_DESCRIPTION OF THE TASK:_
Your answer should consist of every line in the records that holds "body".

_EXTRACTED INFORMATION:_

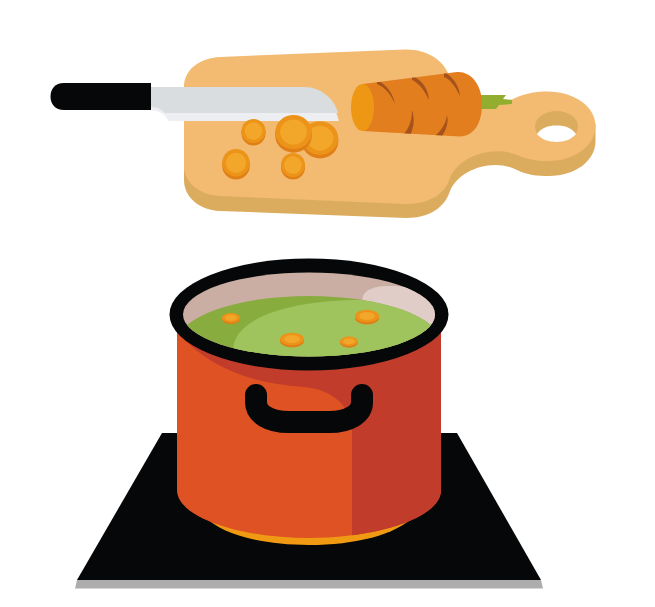
<!DOCTYPE html>
<html lang="en">
<head>
<meta charset="utf-8">
<title>Carrot soup cooking</title>
<style>
:root {
  --ink: #050708;
  --paper: #ffffff;
  --wood: #f2bb71;
  --wood-edge: #dbac5e;
  --steel: #d9dde0;
  --steel-edge: #eceef1;
  --carrot: #e27e1d;
  --carrot-line: #a5521c;
  --carrot-cut: #ee9715;
  --slice-edge: #e17f17;
  --slice-rim: #ec9419;
  --slice-core: #f2a62a;
  --stem: #93ad2f;
  --pot: #de5224;
  --pot-shade: #c13c2a;
  --pot-inside: #caada3;
  --pot-shine: #e0cdc8;
  --soup-dark: #89ac3f;
  --soup: #9fc45d;
  --flame: #f09a13;
  --hob-edge: #adadad;
}
html, body { margin: 0; background: var(--paper); }
body { width: 655px; height: 607px; overflow: hidden; }
svg { display: block; }
.ink { fill: var(--ink); }
.wood { fill: var(--wood); }
.wood-edge { fill: var(--wood-edge); }
.slice-edge { fill: var(--slice-edge); }
.slice-rim { fill: var(--slice-rim); }
.slice-core { fill: var(--slice-core); }
</style>
</head>
<body>
<svg width="655" height="607" viewBox="0 0 655 607" role="img" aria-label="A carrot sliced on a chopping board above a red pot of green soup on a hob">
  <defs>
    <g id="slice">
      <circle class="slice-edge" cy="1.5" r="12"/>
      <rect class="slice-edge" x="-12" y="-1.5" width="24" height="3"/>
      <circle class="slice-rim" cy="-1" r="12"/>
      <circle class="slice-core" cy="-1" r="8.8"/>
    </g>
    <g id="floating-slice">
      <ellipse class="slice-edge" cy="1" rx="12" ry="6.5"/>
      <ellipse class="slice-rim" cy="-1" rx="12" ry="6.2"/>
      <ellipse class="slice-core" cy="-1" rx="8" ry="4"/>
    </g>
    <clipPath id="pot-mouth"><ellipse cx="309" cy="314.500" rx="126" ry="42"/></clipPath>
    <clipPath id="pot-wall"><path d="M177 315H441V490C441 518 377 538 309 538S177 518 177 490Z"/></clipPath>
    <clipPath id="carrot-body"><path d="M363 84L457 72C471 71 482 85 482 104S474 136 460 136.500L363 131Z"/></clipPath>
    <clipPath id="soup-surface"><ellipse cx="309" cy="343" rx="132" ry="47"/></clipPath>
  </defs>

  <g id="chopping-board">
    <path class="wood-edge" d="M184 84V180C184 197 199 210 220 211L406 218C430 218 445 207 450 191C458 171 491 157 517 170C527 175 537 176 549 176C575 176 595 161 595.500 142V124L480 110Z"/>
    <path class="wood" fill-rule="evenodd" d="M220 57L405 49.500C427 49 443 60 449 75C457 95 490 110 513 99C523 94 534 91.500 547 91.500C575 91.500 595.500 107 595.500 126S575 161 548 161C536 161 527 159 517 155C491 144 457 158 450 178C445 194 430 204 405 204L220 196C199 195 184 182 184 166V87C184 70 199 58 220 57Z"/>
    <ellipse class="wood-edge" cx="556.500" cy="126.500" rx="21.500" ry="15.500"/>
    <path fill="var(--paper)" d="M537 134C541 128 548 125.500 556.500 125.500S572 128 576 134C572 139 565 142 556.500 142S541 139 537 134Z"/>
  </g>

  <g id="knife">
    <path fill="var(--steel-edge)" d="M151 106H334L339 121H170C166 121 168 112 151 110Z"/>
    <path fill="var(--steel)" d="M151 87H304C322 87 335 100 338 113H165C161 109 157 107 151 107Z"/>
    <path class="ink" d="M64 83H151V110H64C55 110 50.500 104 50.500 96.500S55 83 64 83Z"/>
  </g>

  <g id="carrot">
    <path fill="var(--stem)" d="M478 95H506L503 99L512 100V104L499 105L496 109H478Z"/>
    <path fill="var(--carrot)" d="M363 84L457 72C471 71 482 85 482 104S474 136 460 136.500L363 131Z"/>
    <g fill="var(--carrot-line)" clip-path="url(#carrot-body)">
      <path d="M377 80C386 84 393 93 395 104C391 95 386 88 377 84Z"/>
      <path d="M412 76C422 80 428 88 429 100C424 90 420 84 412 80Z"/>
      <path d="M444 72C453 77 459 85 460 96C455 86 451 80 444 77Z"/>
      <path d="M412 110C415 119 414 128 409 138H400C409 130 412 121 412 110Z"/>
      <path d="M447 115C449 123 446 131 440 139H431C441 132 446 124 447 115Z"/>
    </g>
    <ellipse fill="var(--carrot-cut)" cx="362.500" cy="107.500" rx="11.500" ry="23.500"/>
  </g>

  <g id="cut-slices">
    <use href="#slice" transform="translate(253.500 132)"/>
    <use href="#slice" transform="translate(236 164) scale(1.150)"/>
    <use href="#slice" transform="translate(293 166)"/>
    <use href="#slice" transform="translate(320 139.500) scale(1.520 1.400)"/>
    <use href="#slice" transform="translate(293.500 133.500) scale(1.520 1.420)"/>
  </g>

  <g id="hob">
    <path class="ink" d="M162 433H457L541 580H77Z"/>
    <path fill="var(--hob-edge)" d="M77 580H541L543 588.500H75Z"/>
    <path fill="var(--flame)" d="M204 516C222 535 263 545 309 545S396 535 414 516Z"/>
  </g>

  <g id="pot">
    <g clip-path="url(#pot-wall)">
      <rect fill="var(--pot)" x="177" y="315" width="264" height="225"/>
      <path fill="var(--pot-shade)" d="M177 332C208 366 247 383 303 387C331 389 352 405 352 432V540H441V315H177Z"/>
    </g>
    <ellipse class="ink" cx="309" cy="314.500" rx="139.500" ry="56"/>
    <g clip-path="url(#pot-mouth)">
      <rect fill="var(--pot-inside)" x="180" y="270" width="258" height="90"/>
      <path fill="var(--pot-shine)" d="M363 302C360 291 374 285 391 286C417 286 440 296 440 332L363 306Z"/>
      <g clip-path="url(#soup-surface)">
        <rect fill="var(--soup-dark)" x="177" y="290" width="264" height="80"/>
        <path fill="var(--soup)" d="M233 351C233 318 289 300 362 300C397 304 425 314 440 328V370H235Z"/>
      </g>
      <use href="#floating-slice" transform="translate(231 318.500) scale(.75)"/>
      <use href="#floating-slice" transform="translate(367 317)"/>
      <use href="#floating-slice" transform="translate(292 340)"/>
      <use href="#floating-slice" transform="translate(349 342) scale(.75)"/>
    </g>
    <path id="pot-handle" fill="none" stroke="var(--ink)" stroke-width="22" stroke-linecap="round" d="M256 395V402C256 414 269 422 289 422H329C349 422 362 414 362 402V395"/>
  </g>
</svg>
</body>
</html>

_YOUR SOLUTION:_
html, body { margin: 0; background: var(--paper); }
body { width: 655px; height: 607px; overflow: hidden; }
<body>
    <clipPath id="carrot-body"><path d="M363 84L457 72C471 71 482 85 482 104S474 136 460 136.500L363 131Z"/></clipPath>
    <g fill="var(--carrot-line)" clip-path="url(#carrot-body)">
</body>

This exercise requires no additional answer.